• [What you should do]: The records below are to be reproduced exactly, and no picture should appear in the copy.

• [Given information]:
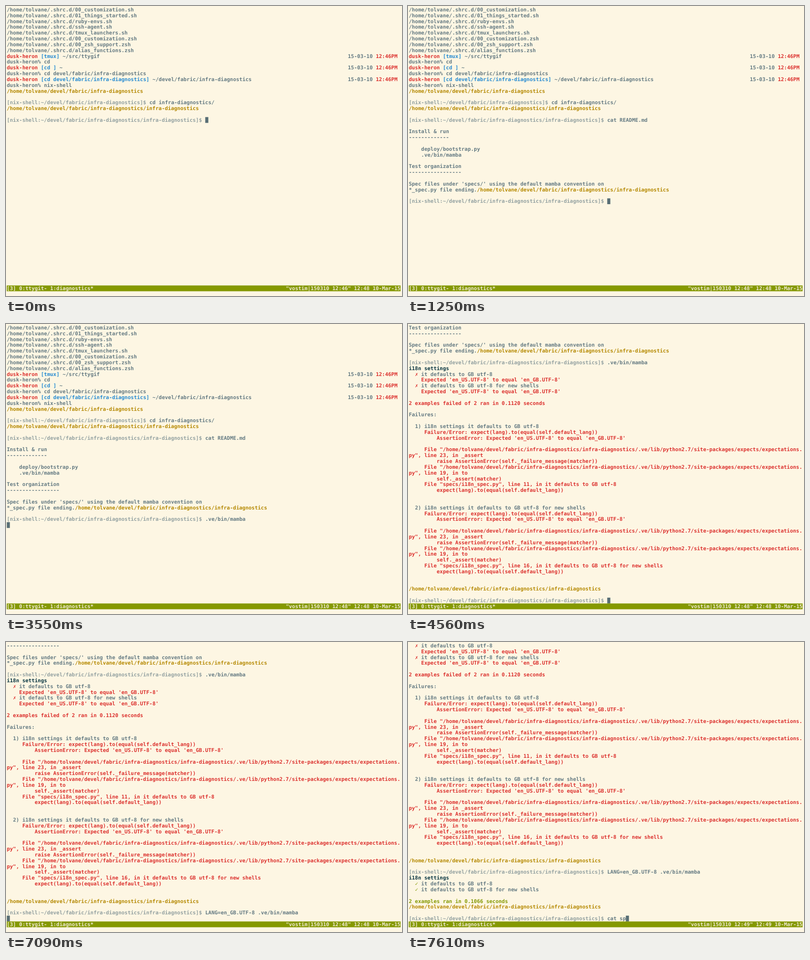
Write an HTML page that moves like this. It is 874 px wide and 641 px high and loops after 8 s.

```html
<!DOCTYPE html>
<html lang="en">
<head>
<meta charset="utf-8">
<title>Terminal session</title>
<style>
  html, body { margin: 0; width: 100%; height: 100%; overflow: hidden; background: #fdf6e3; }
  svg { display: block; }
  text {
    font: bold 11.37px "DejaVu Sans Mono", monospace;
    white-space: pre;
    text-rendering: geometricPrecision;
  }
</style>
</head>
<body>
<svg id="stage" width="874" height="641" viewBox="0 0 874 641"></svg>
<script>
(() => {
const LOOP = 8000, COLS = 127, ROWS = 48;
const CELL_W = 6.844, CELL_H = 12.833, MARGIN = 1.7, BASELINE = 10.27;
const stage = document.getElementById('stage');

// A line is a list of runs: [colour, text].
const ink = color => text => [color, text];
const base = ink('#657b83'), dim = ink('#93a1a1'), red = ink('#dc322f'), blue = ink('#268bd2');
const gold = ink('#b58900'), green = ink('#859900'), dark = ink('#073642'), pale = ink('#eee8d5');

const user = 'tolvane', host = 'dusk-heron';
const project = 'devel/fabric/infra-diagnostics';
const inner = project + '/infra-diagnostics';
const blank = [];
const plain = text => [base(text)];
const error = (indent, text) => [red(' '.repeat(indent) + text)];
const folder = path => [gold(`/home/${user}/${path}`)];
const prompt = (command, path = inner) => [dim(`[nix-shell:~/${path}]$ `), base(command)];

function banner(command, path) {
  const left = [red(host + ' '), blue(`[${command}]`), base(' ' + path)];
  return [...left, base(' '.repeat(110 - width(left)) + '15-03-10 '), red('12:46PM')];
}

function width(line) {
  return line.reduce((sum, [, text]) => sum + text.length, 0);
}

const startup = [
  ...['00_customization.sh', '01_things_started.sh', 'ruby-envs.sh', 'ssh-agent.sh', 'tmux_launchers.sh',
    '00_customization.zsh', '00_zsh_support.zsh', 'alias_functions.zsh']
    .map(file => plain(`/home/${user}/.shrc.d/${file}`)),
  banner('tmux', '~/src/ttygif'),
  plain(host + '% cd'),
  banner('cd ', '~'),
  plain(`${host}% cd ${project}`),
  banner('cd ' + project, '~/' + project),
  plain(host + '% nix-shell'),
  folder(project),
  blank,
  prompt('cd infra-diagnostics/', project),
  folder(inner),
  blank
];

const readme = [
  blank,
  plain('Install & run'),
  plain('-'.repeat(13)),
  blank,
  plain('    deploy/bootstrap.py'),
  plain('    .ve/bin/mamba'),
  blank,
  plain('Test organization'),
  plain('-'.repeat(17)),
  blank,
  plain("Spec files under 'specs/' using the default mamba convention on"),
  [base('*_spec.py file ending.'), ...folder(inner)],
  blank
];

const specs = ['it defaults to GB utf-8', 'it defaults to GB utf-8 for new shells'];
const mismatch = "Expected 'en_US.UTF-8' to equal 'en_GB.UTF-8'";
const result = (mark, spec) => [base('  '), mark, base(' ' + spec)];

function libraryCall(line, method, code) {
  return [
    error(5, `File "/home/${user}/${inner}/.ve/lib/python2.7/site-packages/expects/expectations.`),
    error(0, `py", line ${line}, in ${method}`),
    error(9, code)
  ];
}

function failure(number, spec, line) {
  return [
    plain(`  ${number}) i18n settings ${spec}`),
    error(5, 'Failure/Error: expect(lang).to(equal(self.default_lang))'),
    error(9, 'AssertionError: ' + mismatch),
    blank,
    ...libraryCall(23, '_assert', 'raise AssertionError(self._failure_message(matcher))'),
    ...libraryCall(19, 'to', 'self._assert(matcher)'),
    error(5, `File "specs/i18n_spec.py", line ${line}, in ${spec}`),
    error(9, 'expect(lang).to(equal(self.default_lang))'),
    blank,
    blank
  ];
}

const failedRun = [
  [dark('i18n settings')],
  ...specs.flatMap(spec => [result(red('✗'), spec), error(4, mismatch)]),
  blank,
  error(0, '2 examples failed of 2 ran in 0.1120 seconds'),
  blank,
  plain('Failures:'),
  blank,
  ...failure(1, specs[0], 11),
  ...failure(2, specs[1], 16),
  folder(inner),
  blank
];

const passedRun = [
  [dark('i18n settings')],
  ...specs.map(spec => result(green('✓'), spec)),
  blank,
  [green('2 examples ran in 0.1066 seconds')],
  folder(inner),
  blank
];

const run = '.ve/bin/mamba', runGB = 'LANG=en_GB.UTF-8 ' + run;
const afterReadme = [...startup, prompt('cat README.md'), ...readme];
const afterFailure = [...afterReadme, prompt(run), ...failedRun];
const afterPass = [...afterFailure, prompt(runGB), ...passedRun];

const step = (at, history, last, titleTime, clock) => ({ at, lines: [...history, last], titleTime, clock });
const steps = [
  step(0, startup, prompt(''), '12:46', '12:48'),
  step(500, startup, prompt('cat README.md'), '12:46', '12:48'),
  step(1250, afterReadme, prompt(''), '12:48', '12:48'),
  step(3510, afterReadme, prompt(run), '12:48', '12:48'),
  step(3550, [...afterReadme, prompt(run)], blank, '12:48', '12:48'),
  step(4560, afterFailure, prompt(''), '12:48', '12:48'),
  step(6930, afterFailure, prompt(runGB), '12:48', '12:48'),
  step(7090, [...afterFailure, prompt(runGB)], blank, '12:48', '12:48'),
  step(7260, afterPass, prompt(''), '12:49', '12:49'),
  step(7450, afterPass, prompt('cat '), '12:49', '12:49'),
  step(7610, afterPass, prompt('cat sp'), '12:49', '12:49')
];

function add(tag, attributes, content = '') {
  const node = document.createElementNS('http://www.w3.org/2000/svg', tag);
  for (const name in attributes) node.setAttribute(name, attributes[name]);
  node.textContent = content;
  stage.append(node);
}

const cellX = col => MARGIN + col * CELL_W;
const cellY = row => MARGIN + row * CELL_H;

function drawBlock(col, row, cols, fill) {
  add('rect', { x: cellX(col), y: cellY(row), width: cols * CELL_W, height: CELL_H, fill });
}

function drawLine(line, row) {
  let col = 0;
  for (const [fill, text] of line) {
    const indent = text.length - text.trimStart().length;
    add('text', { x: cellX(col + indent), y: cellY(row) + BASELINE, fill }, text.trim());
    col += text.length;
  }
}

function draw({ lines, titleTime, clock }) {
  stage.replaceChildren();
  const visible = lines.slice(-ROWS);
  visible.forEach(drawLine);
  drawBlock(width(visible.at(-1)), visible.length - 1, 1, '#586e75');

  const windows = '[3] 0:ttygit- 1:diagnostics*';
  const status = `"vostim|150310 ${titleTime}" ${clock} 10-Mar-15`;
  drawBlock(0, ROWS, COLS, '#859900');
  drawLine([pale(windows), pale(status.padStart(COLS - windows.length))], ROWS);
}

let shown;
function tick(now) {
  const time = now % LOOP;
  const current = steps.findLast(({ at }) => at <= time) ?? steps[0];
  if (current !== shown) draw(shown = current);
  requestAnimationFrame(tick);
}
tick(0);
})();
</script>
</body>
</html>
```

• [Response for this exercise]:
Write an HTML page that moves like this. It is 874 px wide and 641 px high and loops after 8 s.

```html
<!DOCTYPE html>
<html lang="en">
<head>
<meta charset="utf-8">
<title>Terminal session</title>
<style>
  html, body { margin: 0; width: 100%; height: 100%; overflow: hidden; background: #fdf6e3; }
  svg { display: block; }
  text {
    font: bold 11.37px "DejaVu Sans Mono", monospace;
    white-space: pre;
    text-rendering: geometricPrecision;
  }
</style>
</head>
<body>
<svg id="stage" width="874" height="641" viewBox="0 0 874 641"></svg>
<script>
(() => {
const LOOP = 8000, COLS = 127, ROWS = 48;
const CELL_W = 6.844, CELL_H = 12.833, MARGIN = 1.7, BASELINE = 10.27;
const stage = document.getElementById('stage');

// A line is a list of runs: [colour, text].
const ink = color => text => [color, text];
const base = ink('#657b83'), dim = ink('#93a1a1'), red = ink('#dc322f'), blue = ink('#268bd2');
const gold = ink('#b58900'), green = ink('#859900'), dark = ink('#073642'), pale = ink('#eee8d5');

const user = 'tolvane', host = 'dusk-heron';
const project = 'devel/fabric/infra-diagnostics';
const inner = project + '/infra-diagnostics';
const blank = [];
const plain = text => [base(text)];
const error = (indent, text) => [red(' '.repeat(indent) + text)];
const folder = path => [gold(`/home/${user}/${path}`)];
const prompt = (command, path = inner) => [dim(`[nix-shell:~/${path}]$ `), base(command)];

function banner(command, path) {
  const left = [red(host + ' '), blue(`[${command}]`), base(' ' + path)];
  return [...left, base(' '.repeat(110 - width(left)) + '15-03-10 '), red('12:46PM')];
}

function width(line) {
  return line.reduce((sum, [, text]) => sum + text.length, 0);
}

const startup = [
  ...['00_customization.sh', '01_things_started.sh', 'ruby-envs.sh', 'ssh-agent.sh', 'tmux_launchers.sh',
    '00_customization.zsh', '00_zsh_support.zsh', 'alias_functions.zsh']
    .map(file => plain(`/home/${user}/.shrc.d/${file}`)),
  banner('tmux', '~/src/ttygif'),
  plain(host + '% cd'),
  banner('cd ', '~'),
  plain(`${host}% cd ${project}`),
  banner('cd ' + project, '~/' + project),
  plain(host + '% nix-shell'),
  folder(project),
  blank,
  prompt('cd infra-diagnostics/', project),
  folder(inner),
  blank
];

const readme = [
  blank,
  plain('Install & run'),
  plain('-'.repeat(13)),
  blank,
  plain('    deploy/bootstrap.py'),
  plain('    .ve/bin/mamba'),
  blank,
  plain('Test organization'),
  plain('-'.repeat(17)),
  blank,
  plain("Spec files under 'specs/' using the default mamba convention on"),
  [base('*_spec.py file ending.'), ...folder(inner)],
  blank
];

const specs = ['it defaults to GB utf-8', 'it defaults to GB utf-8 for new shells'];
const mismatch = "Expected 'en_US.UTF-8' to equal 'en_GB.UTF-8'";
const result = (mark, spec) => [base('  '), mark, base(' ' + spec)];

function libraryCall(line, method, code) {
  return [
    error(5, `File "/home/${user}/${inner}/.ve/lib/python2.7/site-packages/expects/expectations.`),
    error(0, `py", line ${line}, in ${method}`),
    error(9, code)
  ];
}

function failure(number, spec, line) {
  return [
    plain(`  ${number}) i18n settings ${spec}`),
    error(5, 'Failure/Error: expect(lang).to(equal(self.default_lang))'),
    error(9, 'AssertionError: ' + mismatch),
    blank,
    ...libraryCall(23, '_assert', 'raise AssertionError(self._failure_message(matcher))'),
    ...libraryCall(19, 'to', 'self._assert(matcher)'),
    error(5, `File "specs/i18n_spec.py", line ${line}, in ${spec}`),
    error(9, 'expect(lang).to(equal(self.default_lang))'),
    blank,
    blank
  ];
}

const failedRun = [
  [dark('i18n settings')],
  ...specs.flatMap(spec => [result(red('✗'), spec), error(4, mismatch)]),
  blank,
  error(0, '2 examples failed of 2 ran in 0.1120 seconds'),
  blank,
  plain('Failures:'),
  blank,
  ...failure(1, specs[0], 11),
  ...failure(2, specs[1], 16),
  folder(inner),
  blank
];

const passedRun = [
  [dark('i18n settings')],
  ...specs.map(spec => result(green('✓'), spec)),
  blank,
  [green('2 examples ran in 0.1066 seconds')],
  folder(inner),
  blank
];

const run = '.ve/bin/mamba', runGB = 'LANG=en_GB.UTF-8 ' + run;
const afterReadme = [...startup, prompt('cat README.md'), ...readme];
const afterFailure = [...afterReadme, prompt(run), ...failedRun];
const afterPass = [...afterFailure, prompt(runGB), ...passedRun];

const step = (at, history, last, titleTime, clock) => ({ at, lines: [...history, last], titleTime, clock });
const steps = [
  step(0, startup, prompt(''), '12:46', '12:48'),
  step(500, startup, prompt('cat README.md'), '12:46', '12:48'),
  step(1250, afterReadme, prompt(''), '12:48', '12:48'),
  step(3510, afterReadme, prompt(run), '12:48', '12:48'),
  step(3550, [...afterReadme, prompt(run)], blank, '12:48', '12:48'),
  step(4560, afterFailure, prompt(''), '12:48', '12:48'),
  step(6930, afterFailure, prompt(runGB), '12:48', '12:48'),
  step(7090, [...afterFailure, prompt(runGB)], blank, '12:48', '12:48'),
  step(7260, afterPass, prompt(''), '12:49', '12:49'),
  step(7450, afterPass, prompt('cat '), '12:49', '12:49'),
  step(7610, afterPass, prompt('cat sp'), '12:49', '12:49')
];

function add(tag, attributes, content = '') {
  const node = document.createElementNS('http://www.w3.org/2000/svg', tag);
  for (const name in attributes) node.setAttribute(name, attributes[name]);
  node.textContent = content;
  stage.append(node);
}

const cellX = col => MARGIN + col * CELL_W;
const cellY = row => MARGIN + row * CELL_H;

function drawBlock(col, row, cols, fill) {
  add('rect', { x: cellX(col), y: cellY(row), width: cols * CELL_W, height: CELL_H, fill });
}

function drawLine(line, row) {
  let col = 0;
  for (const [fill, text] of line) {
    const indent = text.length - text.trimStart().length;
    add('text', { x: cellX(col + indent), y: cellY(row) + BASELINE, fill }, text.trim());
    col += text.length;
  }
}

function draw({ lines, titleTime, clock }) {
  stage.replaceChildren();
  const visible = lines.slice(-ROWS);
  visible.forEach(drawLine);
  drawBlock(width(visible.at(-1)), visible.length - 1, 1, '#586e75');

  const windows = '[3] 0:ttygit- 1:diagnostics*';
  const status = `"vostim|150310 ${titleTime}" ${clock} 10-Mar-15`;
  drawBlock(0, ROWS, COLS, '#859900');
  drawLine([pale(windows), pale(status.padStart(COLS - windows.length))], ROWS);
}

let shown;
function tick(now) {
  const time = now % LOOP;
  const current = steps.findLast(({ at }) => at <= time) ?? steps[0];
  if (current !== shown) draw(shown = current);
  requestAnimationFrame(tick);
}
tick(0);
})();
</script>
</body>
</html>
```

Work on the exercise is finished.